## [ABOUT THIS EXERCISE]
The count of lines below that include the string "floor" is the whole answer.

########

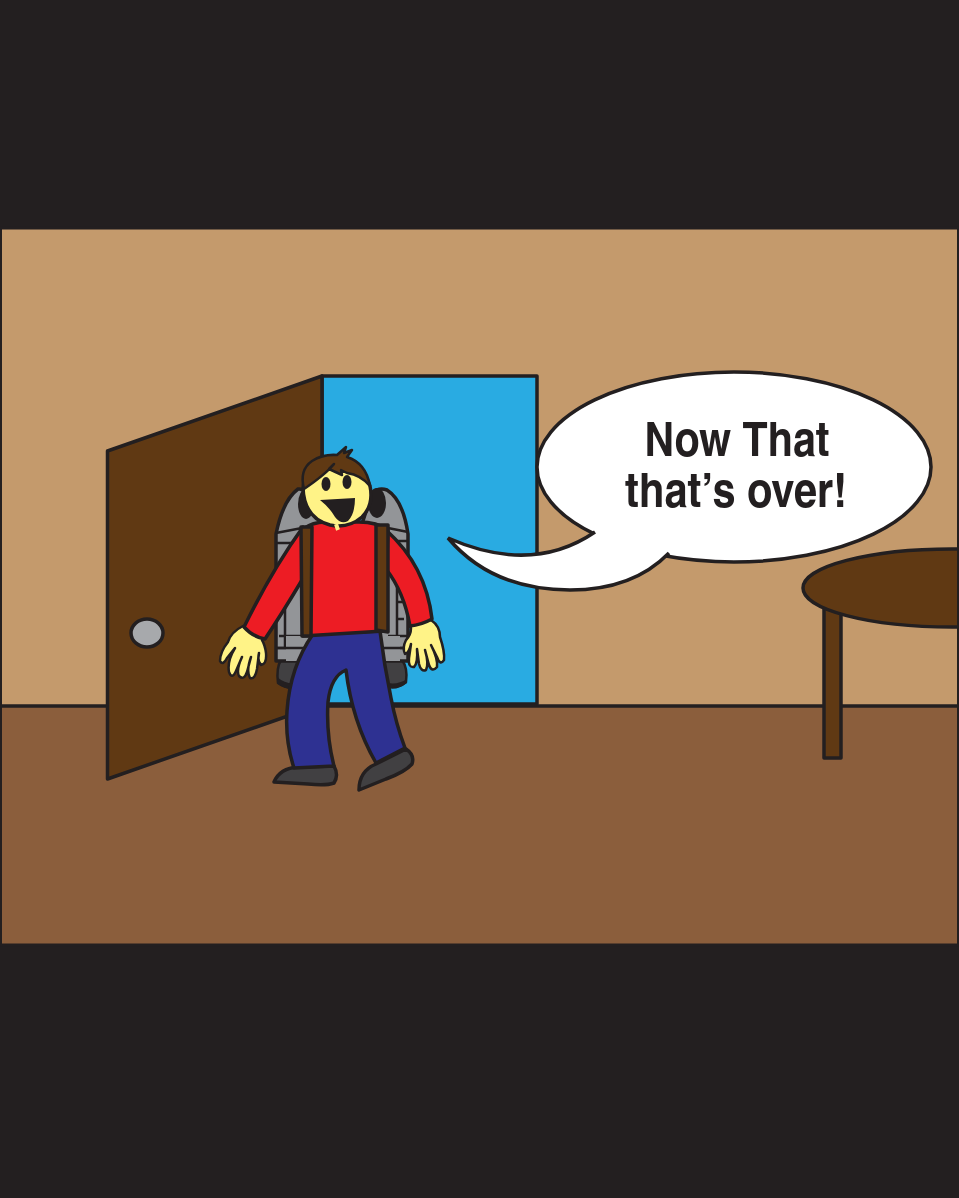
<!DOCTYPE html>
<html lang="en">
<head>
<meta charset="utf-8">
<title>Comic panel: home again</title>
<style>
:root{--ink:#231f20;--wall:#c49a6c;--floor:#8b5e3c;--wood:#603913;--sky:#29abe2;--skin:#fff387;--shirt:#ed1c24;--jeans:#2e3192;--metal:#939598;--knob:#a7a9ac;--shoe:#414042;--paper:#fff}
html,body{margin:0;width:959px;height:1198px;overflow:hidden;background:var(--ink)}
svg{display:block}
.line{stroke:var(--ink);stroke-width:3.5;stroke-linejoin:round}
.thin{stroke-width:2.5}
.detail{fill:none;stroke:var(--ink);stroke-width:2.5}
.ink{fill:var(--ink)}
.wall{fill:var(--wall)}.floor{fill:var(--floor)}.wood{fill:var(--wood)}.sky{fill:var(--sky)}
.skin{fill:var(--skin)}.shirt{fill:var(--shirt)}.jeans{fill:var(--jeans)}
.metal{fill:var(--metal)}.knob{fill:var(--knob)}.shoe{fill:var(--shoe)}.paper{fill:var(--paper)}
.speech{fill:var(--ink);font:bold 48px "TeX Gyre Heros Cn","Liberation Sans",sans-serif;text-anchor:middle}
</style>
</head>
<body>
<svg width="959" height="1198" viewBox="0 0 959 1198" role="img" aria-label="A man with a jetpack walks in through a door">
  <defs><clipPath id="panel"><rect x="1.5" y="228.5" width="956" height="716"/></clipPath></defs>
  <rect class="ink" width="959" height="1198"/>

  <g id="room" clip-path="url(#panel)">
    <rect class="wall" y="228" width="959" height="480"/>
    <rect class="floor line" x="-4" y="706" width="967" height="244"/>
    <rect class="sky line" x="322" y="376" width="215" height="328"/>
    <path class="detail" d="M322 705H538" style="stroke-width:4"/>
    <polygon class="wood line" points="107.500,451 322,376 322,704 107.500,779"/>
    <ellipse class="knob line" cx="147" cy="633" rx="16" ry="14"/>
    <g id="table">
      <rect class="wood line" x="824" y="600" width="17" height="158"/>
      <ellipse class="wood line" cx="952" cy="588" rx="149" ry="39"/>
    </g>
  </g>

  <g id="jetpack">
    <path class="shoe line thin" d="M281 660Q276 668 278 683Q290 692 306 684V660Z"/>
    <path class="shoe line thin" d="M384 660V684Q396 690 406 682Q408 668 402 660Z"/>
    <path class="ink" d="M277 677Q290 688 306 680V686Q290 693 278 684ZM384 682Q396 686 407 679V683Q396 692 384 687Z"/>
    <path class="metal line" d="M276 661V534Q283 500 298 489Q304 488 309 496L326 530V661Z"/>
    <path class="metal line" d="M408 661V534Q403 500 387 490Q379 487 372 493L360 530V661Z"/>
    <path class="detail" d="M276 533L302 528M276 543H300M388 528L408 532M388 541H408M277 570H300M388 572H408M277 648H302M388 648H408M279 636H302M388 636H408M285 572V648M397 572V648M397 585H404M397 602H404M397 619H404"/>
    <path class="metal line thin" d="M286 636V661H306V636ZM384 636V661H400V636Z" style="stroke:none"/>
    <path class="detail" d="M277 648H306M384 648H408"/>
  </g>

  <g id="legs">
    <path class="shoe line" d="M274 782Q280 768 298 767L334 766Q339 775 334 783Q326 786 308 784Z"/>
    <path class="shoe line" d="M359 790Q359 771 376 764L406 749Q415 755 412 764Q405 772 386 779Z"/>
    <path class="jeans line" d="M313 634L380 631Q384 664 391 698Q396 724 405 748L376 763Q352 721 346 670Q331 676 328 702Q326 735 334 766L294 768Q285 741 287 711Q290 667 313 634Z"/>
  </g>

  <g id="hands">
    <path class="skin line thin" d="M243 626Q231 632 228 642Q220 652 220 661Q223 666 227 658L235 648Q227 661 229 672Q232 680 236 671L242 657Q236 670 239 676Q244 681 247 672L251 657Q246 671 250 678Q255 680 257 669L259 653Q257 661 261 665Q267 664 266 653Q265 645 262 640L265 637Z"/>
    <path class="skin line thin" d="M409 625L431 620Q440 626 440 637Q445 652 444 660Q440 666 437 657L431 645Q438 659 437 667Q432 673 429 665L425 650Q429 664 426 670Q421 672 419 664L417 649Q418 663 414 667Q408 668 409 658L411 644Q409 653 405 654Q402 648 406 640Q411 635 411 628Z"/>
  </g>

  <g id="torso">
    <path class="shirt line" d="M303 527Q272 570 244 627Q253 637 265 639Q283 612 302 580Z"/>
    <path class="shirt line" d="M386 530Q426 566 432 619Q421 625 410 626Q404 592 386 569Z"/>
    <path class="shirt line" d="M303 529Q313 522 325 522H359Q377 522 388 530L384 631L303 636Z"/>
    <polygon class="wood line" points="301,527 312,527 311,636 302,636"/>
    <polygon class="wood line" points="376,525 388,525 388,632 376,630"/>
  </g>

  <g id="head">
    <ellipse class="ink" cx="306" cy="504" rx="8" ry="15"/>
    <ellipse class="ink" cx="377" cy="503" rx="9" ry="15"/>
    <path class="skin line" d="M303 488Q304 466 338 465Q366 470 370 486Q374 505 362 517Q348 529 330 525Q304 518 303 488Z"/>
    <path d="M336 524L338 530" stroke="var(--skin)" stroke-width="4"/>
    <path class="wood line thin" d="M304 489Q299 470 312 461Q323 454 337 455L346 447L344 453L352 450L347 457Q366 463 370 486Q361 475 347 473L341 470L342 475L329 469L334 464Q326 474 304 489Z"/>
    <ellipse class="ink" cx="326" cy="484" rx="4.500" ry="7"/>
    <ellipse class="ink" cx="347" cy="482" rx="4.500" ry="7"/>
    <path class="ink" d="M320 500L355 498Q355 514 348 521Q341 525 335 517Q330 508 320 500Z"/>
  </g>

  <g id="speech-bubble">
    <ellipse class="paper line" cx="734" cy="467" rx="197" ry="95"/>
    <path class="paper" d="M595 532Q534 575 448 538Q492 590 570 590Q633 590 669 553L668 540Z"/>
    <path class="line" fill="none" d="M595 532Q532 575 448 538Q492 590 570 590Q633 590 669 553" style="stroke-linejoin:miter"/>
    <text class="speech" x="737" y="456" textLength="185" lengthAdjust="spacingAndGlyphs">Now That</text>
    <text class="speech" x="736" y="507" textLength="222" lengthAdjust="spacingAndGlyphs">that’s over!</text>
  </g>

  <rect x="0.500" y="228" width="958" height="717" fill="none" stroke="var(--ink)" stroke-width="3"/>
</svg>
</body>
</html>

########

## [RESPONSE TO THE EXERCISE]
3